Clear Communication is Key:

Open communication is paramount. Use clear, concise language, avoiding medical jargon, and answer questions honestly (Gabb et al., 2019) [6]. Explain the physiological changes and potential complications of forced feeding.

Shared Decision-Making:

Empower families to participate in decision-making. Present the evidence, but respect their cultural and religious beliefs. Guide them towards prioritizing their loved one’s comfort while offering emotional support throughout the process [7].  

Collaboration with the Hospice Team:

Hospice nurses and social workers are experts in navigating these discussions. The hospice team will work collaboratively to develop a care plan that aligns with the patient’s needs and the family’s wishes [8].   Conversations about food at the end-of-life can be emotionally charged.
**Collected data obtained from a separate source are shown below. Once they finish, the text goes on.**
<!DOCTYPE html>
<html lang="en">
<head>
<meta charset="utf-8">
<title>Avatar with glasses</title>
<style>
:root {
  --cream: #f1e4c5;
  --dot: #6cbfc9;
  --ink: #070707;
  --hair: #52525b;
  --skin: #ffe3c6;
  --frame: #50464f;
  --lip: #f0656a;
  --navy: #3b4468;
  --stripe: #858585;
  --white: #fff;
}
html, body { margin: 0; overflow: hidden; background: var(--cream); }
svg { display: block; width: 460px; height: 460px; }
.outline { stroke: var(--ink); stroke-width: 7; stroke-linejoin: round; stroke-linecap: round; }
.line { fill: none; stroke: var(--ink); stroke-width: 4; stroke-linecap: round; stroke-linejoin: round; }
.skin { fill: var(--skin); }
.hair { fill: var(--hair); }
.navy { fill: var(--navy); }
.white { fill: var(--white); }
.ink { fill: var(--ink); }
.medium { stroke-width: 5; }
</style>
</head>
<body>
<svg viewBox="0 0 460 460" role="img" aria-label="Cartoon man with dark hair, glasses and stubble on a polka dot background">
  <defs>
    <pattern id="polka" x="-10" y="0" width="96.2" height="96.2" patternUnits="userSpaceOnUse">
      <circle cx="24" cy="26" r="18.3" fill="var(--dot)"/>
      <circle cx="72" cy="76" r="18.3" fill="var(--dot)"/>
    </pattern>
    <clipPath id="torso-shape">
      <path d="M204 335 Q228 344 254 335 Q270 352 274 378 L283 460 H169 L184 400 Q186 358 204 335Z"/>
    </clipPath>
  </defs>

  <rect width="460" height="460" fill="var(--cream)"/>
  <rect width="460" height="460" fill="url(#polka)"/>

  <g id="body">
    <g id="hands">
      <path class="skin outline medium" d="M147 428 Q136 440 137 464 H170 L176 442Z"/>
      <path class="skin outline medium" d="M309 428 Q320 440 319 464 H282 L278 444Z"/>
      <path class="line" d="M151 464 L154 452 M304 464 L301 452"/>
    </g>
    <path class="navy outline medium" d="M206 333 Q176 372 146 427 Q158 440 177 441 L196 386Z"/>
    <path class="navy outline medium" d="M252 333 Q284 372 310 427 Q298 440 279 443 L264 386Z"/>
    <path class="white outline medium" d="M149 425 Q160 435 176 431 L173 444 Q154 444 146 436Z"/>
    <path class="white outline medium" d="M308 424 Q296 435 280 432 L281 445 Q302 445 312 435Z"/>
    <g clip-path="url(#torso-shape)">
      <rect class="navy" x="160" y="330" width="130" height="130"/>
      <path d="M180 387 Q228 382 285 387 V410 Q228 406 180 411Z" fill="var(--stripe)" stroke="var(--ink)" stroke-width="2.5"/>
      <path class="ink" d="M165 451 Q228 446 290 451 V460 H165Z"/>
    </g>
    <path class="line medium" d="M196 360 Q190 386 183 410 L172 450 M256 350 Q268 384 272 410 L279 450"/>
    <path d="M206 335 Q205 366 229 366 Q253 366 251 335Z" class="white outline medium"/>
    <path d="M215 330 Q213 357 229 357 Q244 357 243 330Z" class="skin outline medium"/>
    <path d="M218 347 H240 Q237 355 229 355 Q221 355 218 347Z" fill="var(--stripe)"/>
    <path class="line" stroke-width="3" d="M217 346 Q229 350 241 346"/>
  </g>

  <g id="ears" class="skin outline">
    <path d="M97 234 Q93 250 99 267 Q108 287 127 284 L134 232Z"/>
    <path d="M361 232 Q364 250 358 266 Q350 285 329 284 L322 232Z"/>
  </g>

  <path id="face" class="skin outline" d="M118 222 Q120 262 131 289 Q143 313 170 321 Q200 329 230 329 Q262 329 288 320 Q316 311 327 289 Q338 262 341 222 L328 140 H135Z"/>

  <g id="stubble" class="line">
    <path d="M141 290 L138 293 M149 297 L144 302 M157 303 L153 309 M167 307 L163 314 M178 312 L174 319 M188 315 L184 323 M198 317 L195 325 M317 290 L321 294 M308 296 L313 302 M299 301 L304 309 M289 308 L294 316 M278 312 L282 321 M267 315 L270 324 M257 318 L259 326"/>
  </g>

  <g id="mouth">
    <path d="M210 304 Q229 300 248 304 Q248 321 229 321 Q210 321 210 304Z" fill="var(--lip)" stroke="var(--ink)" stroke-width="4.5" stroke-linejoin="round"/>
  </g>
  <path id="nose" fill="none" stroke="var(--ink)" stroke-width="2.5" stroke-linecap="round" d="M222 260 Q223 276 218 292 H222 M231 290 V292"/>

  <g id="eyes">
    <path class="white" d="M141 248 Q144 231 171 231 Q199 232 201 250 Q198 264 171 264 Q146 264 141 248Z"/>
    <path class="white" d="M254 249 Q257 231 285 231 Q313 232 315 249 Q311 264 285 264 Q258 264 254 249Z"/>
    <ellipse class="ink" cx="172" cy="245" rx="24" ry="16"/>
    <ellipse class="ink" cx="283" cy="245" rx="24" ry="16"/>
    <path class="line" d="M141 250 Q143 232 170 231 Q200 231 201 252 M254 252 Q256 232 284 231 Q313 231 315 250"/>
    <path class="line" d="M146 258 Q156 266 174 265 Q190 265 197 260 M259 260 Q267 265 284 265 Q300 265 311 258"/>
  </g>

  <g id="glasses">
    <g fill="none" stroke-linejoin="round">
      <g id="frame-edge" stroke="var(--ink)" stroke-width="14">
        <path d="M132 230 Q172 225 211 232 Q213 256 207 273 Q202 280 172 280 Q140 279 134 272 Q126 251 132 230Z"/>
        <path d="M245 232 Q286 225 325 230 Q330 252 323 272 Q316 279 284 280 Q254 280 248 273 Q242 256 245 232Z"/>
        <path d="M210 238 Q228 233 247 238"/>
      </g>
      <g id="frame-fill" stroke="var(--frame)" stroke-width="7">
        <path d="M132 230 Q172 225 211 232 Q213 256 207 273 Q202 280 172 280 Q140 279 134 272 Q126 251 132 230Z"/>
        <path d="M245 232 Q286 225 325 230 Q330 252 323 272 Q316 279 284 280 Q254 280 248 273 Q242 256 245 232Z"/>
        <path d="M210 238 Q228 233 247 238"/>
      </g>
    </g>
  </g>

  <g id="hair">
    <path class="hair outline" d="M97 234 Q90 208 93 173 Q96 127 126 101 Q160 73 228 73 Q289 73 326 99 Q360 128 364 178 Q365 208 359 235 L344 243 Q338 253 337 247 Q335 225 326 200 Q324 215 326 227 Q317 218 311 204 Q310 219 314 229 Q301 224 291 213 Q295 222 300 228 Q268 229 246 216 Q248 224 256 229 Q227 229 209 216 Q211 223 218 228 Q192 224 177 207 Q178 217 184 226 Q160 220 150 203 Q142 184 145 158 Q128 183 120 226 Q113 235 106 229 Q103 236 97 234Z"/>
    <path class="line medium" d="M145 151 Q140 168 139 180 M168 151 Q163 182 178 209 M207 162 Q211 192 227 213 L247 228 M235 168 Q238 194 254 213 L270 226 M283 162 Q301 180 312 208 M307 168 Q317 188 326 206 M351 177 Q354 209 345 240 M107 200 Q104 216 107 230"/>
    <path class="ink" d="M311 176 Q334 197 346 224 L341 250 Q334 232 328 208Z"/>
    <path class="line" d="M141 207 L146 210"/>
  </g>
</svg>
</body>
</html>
Equipping medical professionals with clear communication strategies can guide families toward prioritizing patient comfort while respecting their wishes. By focusing on the body’s changing needs and prioritizing comfort over forced feeding, healthcare teams can ensure a peaceful transition for patients and their loved ones during this sensitive time.  


  1. Wright, B. M., & Sinclair, S. (2000). Palliative care for the dying patient. The Lancet, 356(9242), 1658-1661.
  2. Sinuff, T. M., & Schenker, Y. (2005). Palliative care: The evidence base for opioid therapy, artificial nutrition and hydration, and other interventions. The Journal of Pain, 6(2), 113-125.
  3. Marik, P., & Rivera, D. (2013). Does artificial hydration prolong life in the critically Ill? A systematic review of the literature. Chest Journal, 144(1), 336-345.
  4. Kelley, L. M., Mitchell, G. D., & Carlson, L. E. (2017). Oral care and feeding practices at the end of life in long-term care settings: A review of the literature. Journal of Gerontological Nursing, 43(1), 32-40.
  5. Ferrell, B. R., Coyle, N., & Paice, J. A. (2010). The Ferrell model of physical symptoms management. Journal of Palliative Care, 26(2), 115-123.
  6. Gabb, J. M., Morrison, R. S., & Clayton, J. M. (2019). Communication with families about artificial nutrition and hydration at the end of life. Current Opinion in Supportive and Palliative Care, 13(2), 118-123.
  7. Wright, K. J., & Eluchard, J. M. (2015). Shared decision-making at the end of life: A review of the role of communication. Nursing Ethics, 22(4), 444-459.
  8. Zimmermann, C. K., Knauf, H., Greer, T. L., & LeClerc, C. M. (2007). The role of hospice and palliative